Bergamo (Italy) visit 2014

WLH_ManganoOn May 26, 2014, I was able to re-connect with Maria Flora Mangano, one of the participants in the NCA Summer Conference on Intercultural Dialogue, held in Istanbul, in 2009. We have kept in touch, as she has kept in touch with others from that event, but this is the first time we have had the opportunity to meet in person again. It took a bit of travel (I was coming in from Lugano, Switzerland, and she was coming from her home near Rome), but the conversation was worth the effort.

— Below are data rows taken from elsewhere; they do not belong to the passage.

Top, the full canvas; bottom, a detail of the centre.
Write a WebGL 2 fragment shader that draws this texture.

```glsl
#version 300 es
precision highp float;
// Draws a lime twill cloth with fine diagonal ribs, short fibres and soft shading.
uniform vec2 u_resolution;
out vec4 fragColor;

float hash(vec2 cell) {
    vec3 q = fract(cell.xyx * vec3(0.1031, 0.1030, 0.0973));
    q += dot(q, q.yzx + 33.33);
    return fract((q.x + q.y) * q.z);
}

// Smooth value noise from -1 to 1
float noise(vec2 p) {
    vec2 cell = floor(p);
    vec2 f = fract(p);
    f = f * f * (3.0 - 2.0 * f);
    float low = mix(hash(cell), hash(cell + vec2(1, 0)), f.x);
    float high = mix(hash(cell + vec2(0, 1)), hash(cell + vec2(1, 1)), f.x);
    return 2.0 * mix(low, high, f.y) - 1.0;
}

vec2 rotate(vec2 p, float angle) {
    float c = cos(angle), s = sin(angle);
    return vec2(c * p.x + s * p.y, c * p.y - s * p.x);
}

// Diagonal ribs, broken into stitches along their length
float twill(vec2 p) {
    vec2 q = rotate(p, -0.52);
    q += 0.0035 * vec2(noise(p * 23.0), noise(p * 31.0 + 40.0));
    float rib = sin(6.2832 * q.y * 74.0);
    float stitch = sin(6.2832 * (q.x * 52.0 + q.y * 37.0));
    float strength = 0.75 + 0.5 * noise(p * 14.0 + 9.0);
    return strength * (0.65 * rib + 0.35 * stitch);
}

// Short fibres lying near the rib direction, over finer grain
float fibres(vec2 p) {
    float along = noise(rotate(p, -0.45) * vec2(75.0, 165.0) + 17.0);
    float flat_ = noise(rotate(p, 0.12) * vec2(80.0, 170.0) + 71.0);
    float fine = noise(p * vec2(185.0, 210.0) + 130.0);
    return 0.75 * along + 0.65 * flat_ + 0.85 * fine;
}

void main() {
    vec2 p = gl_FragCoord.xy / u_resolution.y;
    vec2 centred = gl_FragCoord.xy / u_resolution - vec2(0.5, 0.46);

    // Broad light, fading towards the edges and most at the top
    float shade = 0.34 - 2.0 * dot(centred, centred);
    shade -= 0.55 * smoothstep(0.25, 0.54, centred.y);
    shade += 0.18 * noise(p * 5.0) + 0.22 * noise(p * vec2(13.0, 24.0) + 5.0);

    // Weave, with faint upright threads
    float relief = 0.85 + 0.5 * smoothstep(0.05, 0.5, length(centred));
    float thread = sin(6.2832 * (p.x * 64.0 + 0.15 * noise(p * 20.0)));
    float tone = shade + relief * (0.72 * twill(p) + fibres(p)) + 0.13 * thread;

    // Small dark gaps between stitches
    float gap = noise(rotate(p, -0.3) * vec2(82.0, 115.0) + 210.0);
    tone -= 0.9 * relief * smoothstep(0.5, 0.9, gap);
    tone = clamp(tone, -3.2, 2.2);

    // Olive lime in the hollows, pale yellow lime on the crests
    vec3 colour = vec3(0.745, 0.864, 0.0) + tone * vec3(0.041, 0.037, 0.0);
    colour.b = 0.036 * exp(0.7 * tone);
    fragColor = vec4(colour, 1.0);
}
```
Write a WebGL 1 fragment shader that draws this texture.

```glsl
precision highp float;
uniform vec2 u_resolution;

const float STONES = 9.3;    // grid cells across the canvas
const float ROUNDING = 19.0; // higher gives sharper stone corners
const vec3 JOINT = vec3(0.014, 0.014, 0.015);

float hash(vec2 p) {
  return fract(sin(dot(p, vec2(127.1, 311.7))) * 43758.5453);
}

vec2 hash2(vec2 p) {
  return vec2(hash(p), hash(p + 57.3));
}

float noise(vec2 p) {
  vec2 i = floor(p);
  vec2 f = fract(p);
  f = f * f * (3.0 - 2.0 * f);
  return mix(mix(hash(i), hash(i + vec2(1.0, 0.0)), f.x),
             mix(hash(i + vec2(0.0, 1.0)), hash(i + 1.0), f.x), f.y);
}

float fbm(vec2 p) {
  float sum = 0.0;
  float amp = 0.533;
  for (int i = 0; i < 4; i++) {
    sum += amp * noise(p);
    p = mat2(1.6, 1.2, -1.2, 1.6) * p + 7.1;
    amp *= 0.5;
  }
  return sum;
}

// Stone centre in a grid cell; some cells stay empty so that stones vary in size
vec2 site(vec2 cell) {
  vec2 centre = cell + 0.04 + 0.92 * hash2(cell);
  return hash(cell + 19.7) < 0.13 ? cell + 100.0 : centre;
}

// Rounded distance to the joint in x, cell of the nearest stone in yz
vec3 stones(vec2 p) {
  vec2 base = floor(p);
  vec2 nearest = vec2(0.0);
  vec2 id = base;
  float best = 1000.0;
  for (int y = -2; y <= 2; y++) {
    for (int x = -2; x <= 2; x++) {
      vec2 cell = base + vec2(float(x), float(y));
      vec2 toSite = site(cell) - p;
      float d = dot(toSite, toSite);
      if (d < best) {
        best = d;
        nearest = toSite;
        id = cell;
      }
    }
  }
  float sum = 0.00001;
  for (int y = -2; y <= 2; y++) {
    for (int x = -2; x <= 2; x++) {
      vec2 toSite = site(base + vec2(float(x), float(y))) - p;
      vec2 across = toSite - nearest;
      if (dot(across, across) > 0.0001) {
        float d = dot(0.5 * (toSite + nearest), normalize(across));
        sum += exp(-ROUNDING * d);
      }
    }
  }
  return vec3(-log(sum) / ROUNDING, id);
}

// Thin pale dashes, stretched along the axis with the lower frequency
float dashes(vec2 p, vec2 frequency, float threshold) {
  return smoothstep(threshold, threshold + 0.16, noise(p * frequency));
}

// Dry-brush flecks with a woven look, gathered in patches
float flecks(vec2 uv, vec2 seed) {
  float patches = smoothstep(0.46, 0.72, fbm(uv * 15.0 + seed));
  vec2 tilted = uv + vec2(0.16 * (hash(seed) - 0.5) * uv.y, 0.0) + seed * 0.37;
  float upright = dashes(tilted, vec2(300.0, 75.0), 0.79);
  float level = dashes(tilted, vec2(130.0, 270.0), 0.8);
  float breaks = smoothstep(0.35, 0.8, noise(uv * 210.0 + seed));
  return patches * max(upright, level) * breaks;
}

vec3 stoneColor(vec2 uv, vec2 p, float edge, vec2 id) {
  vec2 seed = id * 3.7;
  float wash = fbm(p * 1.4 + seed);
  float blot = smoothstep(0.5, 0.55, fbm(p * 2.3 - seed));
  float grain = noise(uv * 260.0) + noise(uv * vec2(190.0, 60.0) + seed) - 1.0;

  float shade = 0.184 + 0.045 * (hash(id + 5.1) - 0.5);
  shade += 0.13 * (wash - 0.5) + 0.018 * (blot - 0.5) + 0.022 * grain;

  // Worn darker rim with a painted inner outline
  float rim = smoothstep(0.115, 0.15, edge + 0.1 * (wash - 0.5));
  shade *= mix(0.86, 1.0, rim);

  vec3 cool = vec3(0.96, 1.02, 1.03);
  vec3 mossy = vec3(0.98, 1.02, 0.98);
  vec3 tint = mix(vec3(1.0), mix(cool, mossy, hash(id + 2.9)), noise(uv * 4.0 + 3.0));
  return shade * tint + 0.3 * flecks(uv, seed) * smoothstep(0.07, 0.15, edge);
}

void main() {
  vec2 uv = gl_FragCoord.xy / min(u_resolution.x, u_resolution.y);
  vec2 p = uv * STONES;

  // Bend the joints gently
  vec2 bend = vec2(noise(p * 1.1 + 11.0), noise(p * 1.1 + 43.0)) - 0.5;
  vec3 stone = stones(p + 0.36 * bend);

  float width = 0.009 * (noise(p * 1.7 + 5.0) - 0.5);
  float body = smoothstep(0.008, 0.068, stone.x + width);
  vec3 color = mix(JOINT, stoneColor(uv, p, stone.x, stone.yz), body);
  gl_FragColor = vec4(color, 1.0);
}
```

Her work will be familiar to regular visitors to this website, as described in her post on A lesson dedicated to the genocide in Burundi: An occasion of dialogue as a space of relationship among cultures.” A chapter of hers is included in Case Studies in Intercultural Dialogue, currently in press with Kendall Hunt, and one of the results of the Istanbul conference.

Although Maria Flora already holds a PhD and has been teaching for many years now, she is currently pursuing further studies at the University of Bergamo, which is why we met there. Much of the University is located in the old city, Bergamo Alta, dating to Roman times, and many of the faculty are housed in historic buildings. This part of the city  is especially impressive, from the funicular ride up the hill on which it rests, to the grand views once you arrive. Many of Maria Flora’s classes are held in a former monastery in the lower city, with a stunning courtyard, also impressive.

Wendy Leeds-Hurwitz, Director
Center for Intercultural Dialogue